» Recorded information

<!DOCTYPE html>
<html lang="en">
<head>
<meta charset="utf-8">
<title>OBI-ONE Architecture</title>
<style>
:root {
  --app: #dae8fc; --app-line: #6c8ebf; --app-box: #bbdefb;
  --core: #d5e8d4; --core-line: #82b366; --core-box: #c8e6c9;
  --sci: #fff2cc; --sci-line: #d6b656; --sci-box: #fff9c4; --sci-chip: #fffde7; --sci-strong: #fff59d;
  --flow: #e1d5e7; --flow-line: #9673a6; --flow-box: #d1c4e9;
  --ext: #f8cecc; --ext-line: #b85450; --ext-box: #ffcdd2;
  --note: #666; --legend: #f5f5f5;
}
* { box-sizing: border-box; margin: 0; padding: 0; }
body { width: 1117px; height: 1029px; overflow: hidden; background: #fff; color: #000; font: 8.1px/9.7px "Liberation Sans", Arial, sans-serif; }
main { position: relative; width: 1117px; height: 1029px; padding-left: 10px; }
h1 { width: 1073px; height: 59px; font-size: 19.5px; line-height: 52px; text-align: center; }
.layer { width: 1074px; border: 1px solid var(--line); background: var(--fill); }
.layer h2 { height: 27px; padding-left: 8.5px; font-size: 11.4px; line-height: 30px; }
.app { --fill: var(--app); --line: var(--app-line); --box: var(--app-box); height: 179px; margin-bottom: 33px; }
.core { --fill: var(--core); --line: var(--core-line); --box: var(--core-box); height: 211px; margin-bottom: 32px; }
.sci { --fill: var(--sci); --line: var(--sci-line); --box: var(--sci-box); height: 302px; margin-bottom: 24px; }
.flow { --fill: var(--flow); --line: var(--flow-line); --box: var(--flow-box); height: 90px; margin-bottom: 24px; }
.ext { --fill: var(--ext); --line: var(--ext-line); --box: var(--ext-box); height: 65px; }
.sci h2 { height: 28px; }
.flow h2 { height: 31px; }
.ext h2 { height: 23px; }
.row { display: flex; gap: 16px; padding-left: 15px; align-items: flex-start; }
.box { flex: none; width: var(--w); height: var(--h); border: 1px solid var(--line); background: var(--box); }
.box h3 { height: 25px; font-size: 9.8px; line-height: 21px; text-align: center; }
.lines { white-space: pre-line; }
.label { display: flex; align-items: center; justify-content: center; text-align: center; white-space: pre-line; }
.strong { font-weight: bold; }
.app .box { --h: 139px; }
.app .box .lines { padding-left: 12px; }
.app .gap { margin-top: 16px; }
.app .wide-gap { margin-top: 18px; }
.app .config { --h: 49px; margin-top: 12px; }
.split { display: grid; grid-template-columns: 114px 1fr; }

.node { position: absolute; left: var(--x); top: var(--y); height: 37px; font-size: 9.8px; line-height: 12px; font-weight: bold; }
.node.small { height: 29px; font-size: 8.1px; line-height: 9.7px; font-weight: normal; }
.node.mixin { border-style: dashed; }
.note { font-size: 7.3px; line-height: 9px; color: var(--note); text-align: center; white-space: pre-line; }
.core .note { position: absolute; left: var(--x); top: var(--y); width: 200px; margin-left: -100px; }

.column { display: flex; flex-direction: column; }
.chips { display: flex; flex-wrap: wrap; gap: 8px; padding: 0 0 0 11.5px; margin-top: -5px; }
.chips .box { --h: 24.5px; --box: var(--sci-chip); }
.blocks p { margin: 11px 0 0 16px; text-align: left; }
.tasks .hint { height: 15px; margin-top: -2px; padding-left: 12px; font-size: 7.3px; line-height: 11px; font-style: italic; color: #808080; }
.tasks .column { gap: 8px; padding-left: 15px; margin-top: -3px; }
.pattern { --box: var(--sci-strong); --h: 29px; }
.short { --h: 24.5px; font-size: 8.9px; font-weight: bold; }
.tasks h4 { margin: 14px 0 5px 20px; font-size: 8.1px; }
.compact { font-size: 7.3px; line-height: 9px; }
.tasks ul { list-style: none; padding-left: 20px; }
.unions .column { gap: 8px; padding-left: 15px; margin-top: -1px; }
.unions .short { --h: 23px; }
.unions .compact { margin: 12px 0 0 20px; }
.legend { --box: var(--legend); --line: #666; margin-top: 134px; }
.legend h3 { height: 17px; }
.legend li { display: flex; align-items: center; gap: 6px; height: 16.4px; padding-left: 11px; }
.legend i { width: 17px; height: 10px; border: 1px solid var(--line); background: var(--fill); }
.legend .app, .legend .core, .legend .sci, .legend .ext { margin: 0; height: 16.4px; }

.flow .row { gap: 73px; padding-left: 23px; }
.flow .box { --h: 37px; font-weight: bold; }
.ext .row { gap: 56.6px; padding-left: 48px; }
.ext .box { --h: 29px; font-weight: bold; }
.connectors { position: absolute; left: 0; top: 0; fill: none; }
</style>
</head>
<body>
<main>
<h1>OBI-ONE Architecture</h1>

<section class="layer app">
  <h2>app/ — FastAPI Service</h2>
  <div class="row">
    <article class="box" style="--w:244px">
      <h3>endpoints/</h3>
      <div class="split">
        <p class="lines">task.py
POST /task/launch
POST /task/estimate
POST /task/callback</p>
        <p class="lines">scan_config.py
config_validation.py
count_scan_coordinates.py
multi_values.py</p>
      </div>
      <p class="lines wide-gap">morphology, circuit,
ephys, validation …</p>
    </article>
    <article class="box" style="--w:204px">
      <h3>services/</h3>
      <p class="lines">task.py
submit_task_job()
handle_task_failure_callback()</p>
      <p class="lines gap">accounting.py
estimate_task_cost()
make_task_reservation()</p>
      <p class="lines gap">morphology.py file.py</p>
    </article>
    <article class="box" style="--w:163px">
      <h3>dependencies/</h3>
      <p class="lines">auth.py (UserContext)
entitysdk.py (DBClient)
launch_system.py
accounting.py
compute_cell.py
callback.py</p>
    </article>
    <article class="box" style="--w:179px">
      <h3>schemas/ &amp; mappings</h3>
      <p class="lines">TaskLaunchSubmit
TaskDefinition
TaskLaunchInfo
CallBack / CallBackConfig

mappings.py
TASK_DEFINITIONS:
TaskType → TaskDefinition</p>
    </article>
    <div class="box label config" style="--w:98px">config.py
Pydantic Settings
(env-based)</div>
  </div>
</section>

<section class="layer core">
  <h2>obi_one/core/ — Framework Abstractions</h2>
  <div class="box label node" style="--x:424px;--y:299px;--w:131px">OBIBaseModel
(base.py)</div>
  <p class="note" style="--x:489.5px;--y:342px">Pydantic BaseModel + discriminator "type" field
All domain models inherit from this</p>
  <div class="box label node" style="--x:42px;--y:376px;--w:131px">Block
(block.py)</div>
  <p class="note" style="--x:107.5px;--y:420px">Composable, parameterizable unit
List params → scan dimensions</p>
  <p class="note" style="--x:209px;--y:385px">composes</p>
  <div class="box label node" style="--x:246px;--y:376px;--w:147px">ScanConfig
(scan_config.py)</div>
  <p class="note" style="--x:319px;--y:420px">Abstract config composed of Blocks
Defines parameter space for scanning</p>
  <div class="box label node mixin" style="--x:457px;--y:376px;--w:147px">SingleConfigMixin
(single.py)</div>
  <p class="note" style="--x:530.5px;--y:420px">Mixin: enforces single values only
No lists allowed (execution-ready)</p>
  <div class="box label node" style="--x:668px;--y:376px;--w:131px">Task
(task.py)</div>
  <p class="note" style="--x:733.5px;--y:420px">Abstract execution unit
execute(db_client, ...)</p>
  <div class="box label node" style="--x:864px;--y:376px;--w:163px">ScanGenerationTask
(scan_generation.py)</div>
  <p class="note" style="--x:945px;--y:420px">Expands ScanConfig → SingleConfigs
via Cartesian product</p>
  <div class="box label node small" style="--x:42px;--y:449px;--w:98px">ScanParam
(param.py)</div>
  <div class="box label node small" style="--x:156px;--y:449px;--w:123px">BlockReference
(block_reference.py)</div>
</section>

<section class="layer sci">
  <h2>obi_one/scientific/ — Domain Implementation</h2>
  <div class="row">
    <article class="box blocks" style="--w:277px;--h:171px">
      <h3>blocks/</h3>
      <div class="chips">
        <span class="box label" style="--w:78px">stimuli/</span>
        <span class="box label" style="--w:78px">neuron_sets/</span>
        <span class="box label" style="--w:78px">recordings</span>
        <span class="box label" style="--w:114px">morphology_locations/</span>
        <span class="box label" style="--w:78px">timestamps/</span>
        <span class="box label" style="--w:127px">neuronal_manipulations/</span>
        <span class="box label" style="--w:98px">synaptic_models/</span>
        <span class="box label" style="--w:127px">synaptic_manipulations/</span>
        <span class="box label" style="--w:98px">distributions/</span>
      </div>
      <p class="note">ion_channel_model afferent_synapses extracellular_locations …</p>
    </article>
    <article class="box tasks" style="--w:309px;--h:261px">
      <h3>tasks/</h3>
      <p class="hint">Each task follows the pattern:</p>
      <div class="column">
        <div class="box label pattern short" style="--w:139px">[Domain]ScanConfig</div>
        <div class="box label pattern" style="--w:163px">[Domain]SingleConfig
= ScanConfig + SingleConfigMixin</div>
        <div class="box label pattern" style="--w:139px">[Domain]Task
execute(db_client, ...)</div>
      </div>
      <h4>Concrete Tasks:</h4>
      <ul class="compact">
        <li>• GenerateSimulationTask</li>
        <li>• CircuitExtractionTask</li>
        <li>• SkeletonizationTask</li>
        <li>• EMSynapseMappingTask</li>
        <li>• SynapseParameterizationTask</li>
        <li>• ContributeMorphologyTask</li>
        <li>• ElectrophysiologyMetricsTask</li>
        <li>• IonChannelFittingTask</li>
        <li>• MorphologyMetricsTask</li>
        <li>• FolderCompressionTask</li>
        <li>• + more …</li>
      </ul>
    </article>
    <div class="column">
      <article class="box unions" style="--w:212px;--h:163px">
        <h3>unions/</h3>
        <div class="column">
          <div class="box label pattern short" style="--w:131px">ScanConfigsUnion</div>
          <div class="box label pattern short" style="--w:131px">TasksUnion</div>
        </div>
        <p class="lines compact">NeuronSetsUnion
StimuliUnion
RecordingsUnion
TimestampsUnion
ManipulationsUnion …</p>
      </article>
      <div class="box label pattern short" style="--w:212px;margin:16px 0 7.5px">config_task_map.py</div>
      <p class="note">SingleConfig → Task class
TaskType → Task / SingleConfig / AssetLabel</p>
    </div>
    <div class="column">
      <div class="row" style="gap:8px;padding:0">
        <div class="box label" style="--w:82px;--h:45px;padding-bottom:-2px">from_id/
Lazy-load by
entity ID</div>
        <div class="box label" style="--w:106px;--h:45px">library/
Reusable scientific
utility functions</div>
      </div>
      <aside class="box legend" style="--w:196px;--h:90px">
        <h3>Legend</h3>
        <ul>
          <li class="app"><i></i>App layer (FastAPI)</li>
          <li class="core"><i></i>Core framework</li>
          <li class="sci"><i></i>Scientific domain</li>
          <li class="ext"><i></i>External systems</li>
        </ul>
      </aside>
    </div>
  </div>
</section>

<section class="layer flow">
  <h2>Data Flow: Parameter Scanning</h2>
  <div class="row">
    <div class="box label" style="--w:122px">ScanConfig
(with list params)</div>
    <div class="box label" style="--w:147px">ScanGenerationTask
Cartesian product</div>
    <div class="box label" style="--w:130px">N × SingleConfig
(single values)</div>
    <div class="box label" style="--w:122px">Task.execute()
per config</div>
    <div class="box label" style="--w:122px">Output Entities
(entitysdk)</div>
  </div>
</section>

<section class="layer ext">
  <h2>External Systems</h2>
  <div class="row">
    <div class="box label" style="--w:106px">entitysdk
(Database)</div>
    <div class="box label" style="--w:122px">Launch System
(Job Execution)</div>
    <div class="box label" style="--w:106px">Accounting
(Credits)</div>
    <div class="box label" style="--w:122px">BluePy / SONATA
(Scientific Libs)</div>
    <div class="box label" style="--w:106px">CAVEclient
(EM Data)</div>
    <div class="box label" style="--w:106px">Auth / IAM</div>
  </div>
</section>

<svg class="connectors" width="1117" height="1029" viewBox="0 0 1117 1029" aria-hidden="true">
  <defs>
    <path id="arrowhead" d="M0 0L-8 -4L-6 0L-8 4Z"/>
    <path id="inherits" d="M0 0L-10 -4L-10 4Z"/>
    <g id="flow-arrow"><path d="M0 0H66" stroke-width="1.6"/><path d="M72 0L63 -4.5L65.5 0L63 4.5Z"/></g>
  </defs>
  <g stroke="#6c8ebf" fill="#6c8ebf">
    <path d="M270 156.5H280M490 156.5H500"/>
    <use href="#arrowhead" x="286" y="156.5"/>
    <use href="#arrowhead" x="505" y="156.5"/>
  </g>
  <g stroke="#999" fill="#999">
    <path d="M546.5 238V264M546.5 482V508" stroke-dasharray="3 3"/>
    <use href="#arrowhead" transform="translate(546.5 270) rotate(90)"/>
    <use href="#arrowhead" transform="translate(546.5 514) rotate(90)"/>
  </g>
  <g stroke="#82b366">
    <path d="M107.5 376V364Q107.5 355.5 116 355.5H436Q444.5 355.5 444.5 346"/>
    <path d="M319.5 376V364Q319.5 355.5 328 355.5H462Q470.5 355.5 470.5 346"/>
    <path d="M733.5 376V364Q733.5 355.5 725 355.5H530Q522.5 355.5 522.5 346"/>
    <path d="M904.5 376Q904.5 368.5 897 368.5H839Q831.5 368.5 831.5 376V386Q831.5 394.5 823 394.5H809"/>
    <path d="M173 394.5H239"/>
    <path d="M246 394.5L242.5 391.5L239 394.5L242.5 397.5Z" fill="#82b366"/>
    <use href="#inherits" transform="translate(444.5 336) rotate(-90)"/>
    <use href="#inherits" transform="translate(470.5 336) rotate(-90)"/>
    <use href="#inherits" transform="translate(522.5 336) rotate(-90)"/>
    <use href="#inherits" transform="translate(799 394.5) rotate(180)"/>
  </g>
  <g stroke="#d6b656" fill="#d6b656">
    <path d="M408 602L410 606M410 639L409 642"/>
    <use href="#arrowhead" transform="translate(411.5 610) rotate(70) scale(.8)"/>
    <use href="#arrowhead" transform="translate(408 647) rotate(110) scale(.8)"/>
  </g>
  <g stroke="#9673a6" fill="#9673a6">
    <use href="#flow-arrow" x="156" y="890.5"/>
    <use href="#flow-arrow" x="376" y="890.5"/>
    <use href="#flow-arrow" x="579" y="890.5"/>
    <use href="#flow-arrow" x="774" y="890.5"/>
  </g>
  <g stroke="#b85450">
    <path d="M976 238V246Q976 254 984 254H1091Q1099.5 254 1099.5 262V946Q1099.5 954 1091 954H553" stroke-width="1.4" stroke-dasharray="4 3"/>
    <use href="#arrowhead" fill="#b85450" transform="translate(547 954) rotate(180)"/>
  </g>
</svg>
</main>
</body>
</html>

» What you should do
Review the entries above and return every line where "wide" appears.

» Written solution
.app .wide-gap { margin-top: 18px; }
      <p class="lines wide-gap">morphology, circuit,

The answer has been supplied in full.